Date of Graduation

Spring 5-19-2017

Document Access

Project/Capstone - Global access

Degree Name

Master of Public Health (MPH)


School of Nursing and Health Professions


Leo T. McCarthy Center for Public Service and the Common Good

First Advisor

Erin Grinshteyn, PhD

Second Advisor

Karin Cotterman, Director, Engage San Francisco Initiative

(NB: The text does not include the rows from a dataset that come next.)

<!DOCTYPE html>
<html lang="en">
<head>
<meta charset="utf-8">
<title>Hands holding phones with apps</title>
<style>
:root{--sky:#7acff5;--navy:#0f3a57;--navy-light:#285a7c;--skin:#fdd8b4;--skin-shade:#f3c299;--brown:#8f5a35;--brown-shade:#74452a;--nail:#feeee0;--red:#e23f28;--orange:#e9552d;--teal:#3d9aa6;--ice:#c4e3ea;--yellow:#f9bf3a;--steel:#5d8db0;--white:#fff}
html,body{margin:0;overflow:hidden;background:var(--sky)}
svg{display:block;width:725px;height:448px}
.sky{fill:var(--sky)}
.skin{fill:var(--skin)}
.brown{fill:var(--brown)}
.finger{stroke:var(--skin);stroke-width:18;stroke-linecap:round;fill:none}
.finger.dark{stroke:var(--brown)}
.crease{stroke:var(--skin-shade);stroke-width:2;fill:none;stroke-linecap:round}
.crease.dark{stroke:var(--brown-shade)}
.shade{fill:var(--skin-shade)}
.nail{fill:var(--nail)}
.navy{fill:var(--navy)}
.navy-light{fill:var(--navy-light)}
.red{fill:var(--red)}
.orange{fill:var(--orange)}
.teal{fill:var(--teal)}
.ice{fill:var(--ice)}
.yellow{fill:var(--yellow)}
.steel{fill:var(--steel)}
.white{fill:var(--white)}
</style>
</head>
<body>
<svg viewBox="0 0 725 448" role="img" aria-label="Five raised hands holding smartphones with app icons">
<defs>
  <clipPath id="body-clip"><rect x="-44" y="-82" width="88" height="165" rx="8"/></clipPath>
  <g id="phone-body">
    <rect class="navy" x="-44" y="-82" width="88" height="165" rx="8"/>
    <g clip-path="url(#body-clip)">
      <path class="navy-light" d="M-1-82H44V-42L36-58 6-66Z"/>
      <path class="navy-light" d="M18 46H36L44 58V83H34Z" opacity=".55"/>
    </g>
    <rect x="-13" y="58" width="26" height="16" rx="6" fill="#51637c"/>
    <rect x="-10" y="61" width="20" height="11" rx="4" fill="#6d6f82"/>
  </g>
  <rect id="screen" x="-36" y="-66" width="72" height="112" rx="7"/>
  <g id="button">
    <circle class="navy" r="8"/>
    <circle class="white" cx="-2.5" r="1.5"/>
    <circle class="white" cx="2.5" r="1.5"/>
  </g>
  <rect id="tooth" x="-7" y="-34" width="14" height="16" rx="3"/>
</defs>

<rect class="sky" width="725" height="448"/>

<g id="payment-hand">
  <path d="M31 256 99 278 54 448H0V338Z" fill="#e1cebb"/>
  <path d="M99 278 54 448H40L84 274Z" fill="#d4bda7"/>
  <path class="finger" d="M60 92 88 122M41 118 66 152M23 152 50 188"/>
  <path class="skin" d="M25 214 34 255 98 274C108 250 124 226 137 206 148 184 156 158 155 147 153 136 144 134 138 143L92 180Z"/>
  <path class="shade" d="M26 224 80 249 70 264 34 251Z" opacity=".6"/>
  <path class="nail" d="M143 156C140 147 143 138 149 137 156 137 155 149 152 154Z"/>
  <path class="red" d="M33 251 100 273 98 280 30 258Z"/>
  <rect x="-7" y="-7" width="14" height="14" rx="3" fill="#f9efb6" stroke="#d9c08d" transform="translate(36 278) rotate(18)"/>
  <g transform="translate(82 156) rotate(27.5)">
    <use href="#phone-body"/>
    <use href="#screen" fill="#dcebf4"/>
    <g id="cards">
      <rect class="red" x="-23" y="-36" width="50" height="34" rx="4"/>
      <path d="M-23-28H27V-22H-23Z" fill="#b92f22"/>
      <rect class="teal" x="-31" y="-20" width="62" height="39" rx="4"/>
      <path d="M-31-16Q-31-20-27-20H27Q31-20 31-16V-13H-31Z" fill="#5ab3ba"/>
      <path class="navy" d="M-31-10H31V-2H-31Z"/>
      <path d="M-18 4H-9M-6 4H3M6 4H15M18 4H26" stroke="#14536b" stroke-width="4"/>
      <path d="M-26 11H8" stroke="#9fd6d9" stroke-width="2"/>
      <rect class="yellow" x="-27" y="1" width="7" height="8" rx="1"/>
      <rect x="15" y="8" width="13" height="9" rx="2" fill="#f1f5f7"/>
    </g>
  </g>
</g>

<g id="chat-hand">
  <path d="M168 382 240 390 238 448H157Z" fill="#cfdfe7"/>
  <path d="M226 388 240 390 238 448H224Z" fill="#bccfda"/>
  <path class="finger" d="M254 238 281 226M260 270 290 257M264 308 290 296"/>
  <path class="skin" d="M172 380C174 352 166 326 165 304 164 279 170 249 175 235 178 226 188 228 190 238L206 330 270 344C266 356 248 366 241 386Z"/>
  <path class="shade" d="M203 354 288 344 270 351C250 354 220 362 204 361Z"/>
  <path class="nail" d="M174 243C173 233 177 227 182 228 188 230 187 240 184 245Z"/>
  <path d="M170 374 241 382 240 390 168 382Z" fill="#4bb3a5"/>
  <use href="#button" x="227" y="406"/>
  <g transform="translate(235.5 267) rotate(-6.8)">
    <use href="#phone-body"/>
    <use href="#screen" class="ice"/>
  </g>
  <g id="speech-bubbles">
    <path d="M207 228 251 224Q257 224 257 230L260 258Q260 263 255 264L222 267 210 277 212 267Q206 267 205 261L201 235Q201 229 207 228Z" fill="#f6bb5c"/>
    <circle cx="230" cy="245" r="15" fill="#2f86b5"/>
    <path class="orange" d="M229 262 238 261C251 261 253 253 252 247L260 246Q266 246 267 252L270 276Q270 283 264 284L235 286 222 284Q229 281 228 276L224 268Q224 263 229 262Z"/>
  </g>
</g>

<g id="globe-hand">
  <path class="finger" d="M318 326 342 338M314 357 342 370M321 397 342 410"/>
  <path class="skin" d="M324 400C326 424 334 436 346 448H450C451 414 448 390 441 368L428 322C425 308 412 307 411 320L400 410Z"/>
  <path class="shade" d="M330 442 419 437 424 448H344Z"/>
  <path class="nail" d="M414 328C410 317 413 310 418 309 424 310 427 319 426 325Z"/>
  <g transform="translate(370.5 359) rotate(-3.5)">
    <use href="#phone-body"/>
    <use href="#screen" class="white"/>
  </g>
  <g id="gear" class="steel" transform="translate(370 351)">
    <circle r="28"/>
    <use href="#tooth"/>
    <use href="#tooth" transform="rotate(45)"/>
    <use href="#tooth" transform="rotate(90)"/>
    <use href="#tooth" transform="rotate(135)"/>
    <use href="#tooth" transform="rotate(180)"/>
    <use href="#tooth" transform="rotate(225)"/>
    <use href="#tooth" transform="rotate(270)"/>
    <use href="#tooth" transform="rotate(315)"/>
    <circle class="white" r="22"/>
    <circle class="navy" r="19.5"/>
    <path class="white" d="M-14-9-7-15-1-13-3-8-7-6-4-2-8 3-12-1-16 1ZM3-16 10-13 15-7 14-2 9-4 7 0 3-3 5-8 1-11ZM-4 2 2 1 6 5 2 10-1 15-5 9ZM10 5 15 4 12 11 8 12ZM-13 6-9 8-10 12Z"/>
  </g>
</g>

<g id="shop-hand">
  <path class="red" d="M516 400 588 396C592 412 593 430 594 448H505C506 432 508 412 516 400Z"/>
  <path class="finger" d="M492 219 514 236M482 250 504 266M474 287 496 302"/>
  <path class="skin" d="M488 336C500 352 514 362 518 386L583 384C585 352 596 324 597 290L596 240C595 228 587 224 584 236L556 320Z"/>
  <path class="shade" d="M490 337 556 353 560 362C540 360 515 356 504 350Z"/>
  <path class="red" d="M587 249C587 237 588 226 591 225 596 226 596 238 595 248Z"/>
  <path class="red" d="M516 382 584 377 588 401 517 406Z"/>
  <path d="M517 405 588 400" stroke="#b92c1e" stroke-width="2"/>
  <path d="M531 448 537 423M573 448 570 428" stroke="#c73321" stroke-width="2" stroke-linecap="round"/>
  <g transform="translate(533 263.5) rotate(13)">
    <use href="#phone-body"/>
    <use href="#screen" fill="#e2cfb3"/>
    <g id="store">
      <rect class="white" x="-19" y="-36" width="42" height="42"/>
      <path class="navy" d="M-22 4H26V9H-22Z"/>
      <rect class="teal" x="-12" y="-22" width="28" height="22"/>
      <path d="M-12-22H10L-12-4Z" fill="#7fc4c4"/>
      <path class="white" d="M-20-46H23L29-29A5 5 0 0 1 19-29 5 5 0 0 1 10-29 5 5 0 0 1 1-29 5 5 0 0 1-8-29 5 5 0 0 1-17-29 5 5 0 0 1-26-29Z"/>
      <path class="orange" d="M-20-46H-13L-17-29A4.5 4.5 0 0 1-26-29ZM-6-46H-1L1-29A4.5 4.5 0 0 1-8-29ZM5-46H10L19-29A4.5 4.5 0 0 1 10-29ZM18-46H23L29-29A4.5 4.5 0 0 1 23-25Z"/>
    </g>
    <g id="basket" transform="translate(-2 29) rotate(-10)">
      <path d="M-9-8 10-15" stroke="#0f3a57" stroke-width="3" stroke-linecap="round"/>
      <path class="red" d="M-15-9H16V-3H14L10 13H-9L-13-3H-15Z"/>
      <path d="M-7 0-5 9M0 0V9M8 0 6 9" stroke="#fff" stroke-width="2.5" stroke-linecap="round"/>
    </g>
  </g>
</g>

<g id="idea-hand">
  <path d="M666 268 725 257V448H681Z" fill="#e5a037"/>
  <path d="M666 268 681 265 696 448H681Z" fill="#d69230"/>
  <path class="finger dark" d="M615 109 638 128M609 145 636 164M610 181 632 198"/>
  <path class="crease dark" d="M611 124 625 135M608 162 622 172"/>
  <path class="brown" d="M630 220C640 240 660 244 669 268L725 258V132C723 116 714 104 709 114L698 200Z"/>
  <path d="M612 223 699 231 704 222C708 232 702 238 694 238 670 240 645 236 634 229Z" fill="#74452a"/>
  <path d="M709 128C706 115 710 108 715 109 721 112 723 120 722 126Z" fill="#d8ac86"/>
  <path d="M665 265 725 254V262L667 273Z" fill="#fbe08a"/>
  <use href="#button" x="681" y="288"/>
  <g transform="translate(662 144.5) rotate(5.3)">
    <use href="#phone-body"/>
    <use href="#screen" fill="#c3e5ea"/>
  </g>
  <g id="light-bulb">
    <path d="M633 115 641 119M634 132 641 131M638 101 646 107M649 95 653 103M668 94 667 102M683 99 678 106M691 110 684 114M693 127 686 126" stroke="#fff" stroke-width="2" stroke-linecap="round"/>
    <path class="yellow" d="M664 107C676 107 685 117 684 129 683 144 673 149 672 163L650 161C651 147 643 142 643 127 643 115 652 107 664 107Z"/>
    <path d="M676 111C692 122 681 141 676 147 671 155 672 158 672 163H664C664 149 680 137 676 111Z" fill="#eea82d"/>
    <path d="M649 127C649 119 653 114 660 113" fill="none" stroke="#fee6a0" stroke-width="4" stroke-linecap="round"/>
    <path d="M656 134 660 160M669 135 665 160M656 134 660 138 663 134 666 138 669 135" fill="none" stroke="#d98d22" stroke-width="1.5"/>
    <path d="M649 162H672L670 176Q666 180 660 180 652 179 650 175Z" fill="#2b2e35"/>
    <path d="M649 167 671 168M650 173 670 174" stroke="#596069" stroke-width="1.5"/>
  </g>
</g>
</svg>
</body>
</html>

In a city where housing is scarce and prices continue to rise, the lower income residents of the Western Addition are in panic. Historically, the Western Addition/Fillmore is ground zero for Urban Renewal. This community is still bouncing back from the negative effects of the out migration of Black residents, Japanese internment, and rapid gentrification. For twenty years, this part of the city was known as Harlem of the West due to its world-renowned Jazz and Blues composers, and is informally known as “Tha ‘Mo”. San Francisco has set the tone nationally for public, mixed income, and private housing that is known today. Literature reviews have highlighted the links between poor health outcomes, onsite services, and housing models in major cities like San Francisco, Chicago, New York, and Boston. This paper will explore my VISTA position with the Engage San Francisco initiative, housed out of the University of San Francisco’s McCarthy Center, and the Success Center San Francisco in their career services office, located in the heart of the Western Addition-Fillmore District. I will pose questions, highlight barriers to access and providing services, offer some solutions through community identified needs, but most importantly increase thoughts and conversation on what community service providers, nurses, public health workers, and city officials can do to expand the use of existing services. As services providers and future health practitioners, how can we ensure that target populations have a means of accessing services while in crisis such as finding stable, affordable homes? How can we prevent an oversaturation of services as a solution to community problems? How do we work with communities where Maslow's hierarchy of needs are severely compromised? How can we create consistent housing models for public and mixed income tenants on a national scale, that will support onsite service providers and encourage positive health outcomes in residents?